_YOUR TASK:_
Locate the word "inLeft" in the entries below, then gather every line that holds it.

Start of AVAILABLE DATA

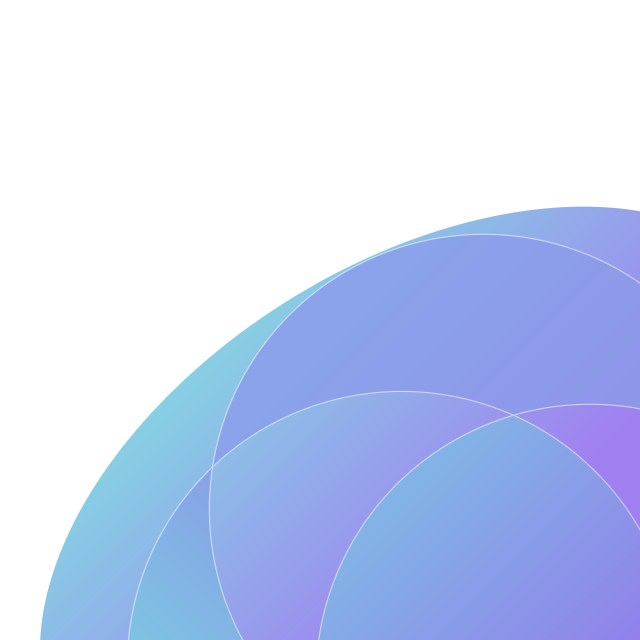
Reproduce this background procedurally as a Shadertoy shader.

```glsl
// A tilted ellipse with a cyan-to-violet gradient on white, holding three equal
// circles. Overlaps alternate between the base gradient and tinted gradients,
// and each circle carries a thin translucent white rim. Page y runs downward.

#define DISC_RADIUS 0.4288
#define RIM_WIDTH 0.0018
#define RIM_OPACITY 0.55
#define BLOB_CENTER vec2(0.6563, 0.8073)
#define BLOB_EXTENT vec2(0.5938, 0.4844)
#define BLOB_TILT -0.43

const vec3 WHITE  = vec3(1.0);
const vec3 CYAN   = vec3(0.530, 0.812, 0.894);
const vec3 VIOLET = vec3(0.628, 0.502, 0.941);

// Approximate signed distance to an ellipse given by its extents and correlation.
float ellipseDistance(vec2 p) {
    vec2 n = (p - BLOB_CENTER) / BLOB_EXTENT;
    vec2 skewed = n - BLOB_TILT * n.yx;
    float level = dot(n, skewed) - (1.0 - BLOB_TILT * BLOB_TILT);
    return level / max(length(2.0 * skewed / BLOB_EXTENT), 0.001);
}

// Antialiased coverage of the inside of a signed distance.
float coverage(float d, float pixel) {
    return clamp(0.5 - d / pixel, 0.0, 1.0);
}

// Coverage of a thin stroke; fades rather than vanishing on small canvases.
float rim(float d, float pixel) {
    float halfWidth = 0.5 * RIM_WIDTH;
    return coverage(d - halfWidth, pixel) - coverage(d + halfWidth, pixel);
}

vec3 ramp(vec3 first, vec3 last, float start, float end, float t) {
    return mix(first, last, clamp((t - start) / (end - start), 0.0, 1.0));
}

void mainImage(out vec4 fragColor, in vec2 fragCoord) {
    vec2 p = fragCoord / iResolution.xy;
    p.y = 1.0 - p.y;
    float pixel = 1.0 / min(iResolution.x, iResolution.y);

    // Shapes
    float upper = length(p - vec2(0.7559, 0.7949)) - DISC_RADIUS;
    float left  = length(p - vec2(0.6276, 1.0404)) - DISC_RADIUS;
    float right = length(p - vec2(0.9225, 1.0605)) - DISC_RADIUS;
    float inUpper = coverage(upper, pixel);
    float inLeft  = coverage(left, pixel);
    float inRight = coverage(right, pixel);

    // Gradients along the two diagonals
    float falling = p.x + p.y;
    float rising = p.y - p.x;
    vec3 base = ramp(CYAN, VIOLET, 0.885, 1.641, falling);
    vec3 upperTint = ramp(vec3(0.541, 0.639, 0.918), vec3(0.557, 0.590, 0.912),
                          1.042, 1.563, falling);
    vec3 leftTint = ramp(vec3(0.529, 0.645, 0.904), vec3(0.494, 0.765, 0.886),
                         0.436, 0.788, rising);
    vec3 coreTint = ramp(vec3(0.510, 0.700, 0.902), vec3(0.569, 0.506, 0.918),
                         1.406, 2.0, falling);

    // Alternating overlaps
    vec3 outside = mix(base, leftTint, inLeft);
    vec3 inside = mix(mix(upperTint, base, inLeft),
                      mix(base, coreTint, inLeft), inRight);
    vec3 color = mix(outside, inside, inUpper);

    // Rims, then the blob over the white ground
    float rims = max(rim(upper, pixel), max(rim(left, pixel), rim(right, pixel)));
    color = mix(color, WHITE, RIM_OPACITY * rims);
    color = mix(WHITE, color, coverage(ellipseDistance(p), pixel));
    fragColor = vec4(color, 1.0);
}
```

End of AVAILABLE DATA

_WORKED SOLUTION:_
    float inLeft  = coverage(left, pixel);
    vec3 outside = mix(base, leftTint, inLeft);
    vec3 inside = mix(mix(upperTint, base, inLeft),
                      mix(base, coreTint, inLeft), inRight);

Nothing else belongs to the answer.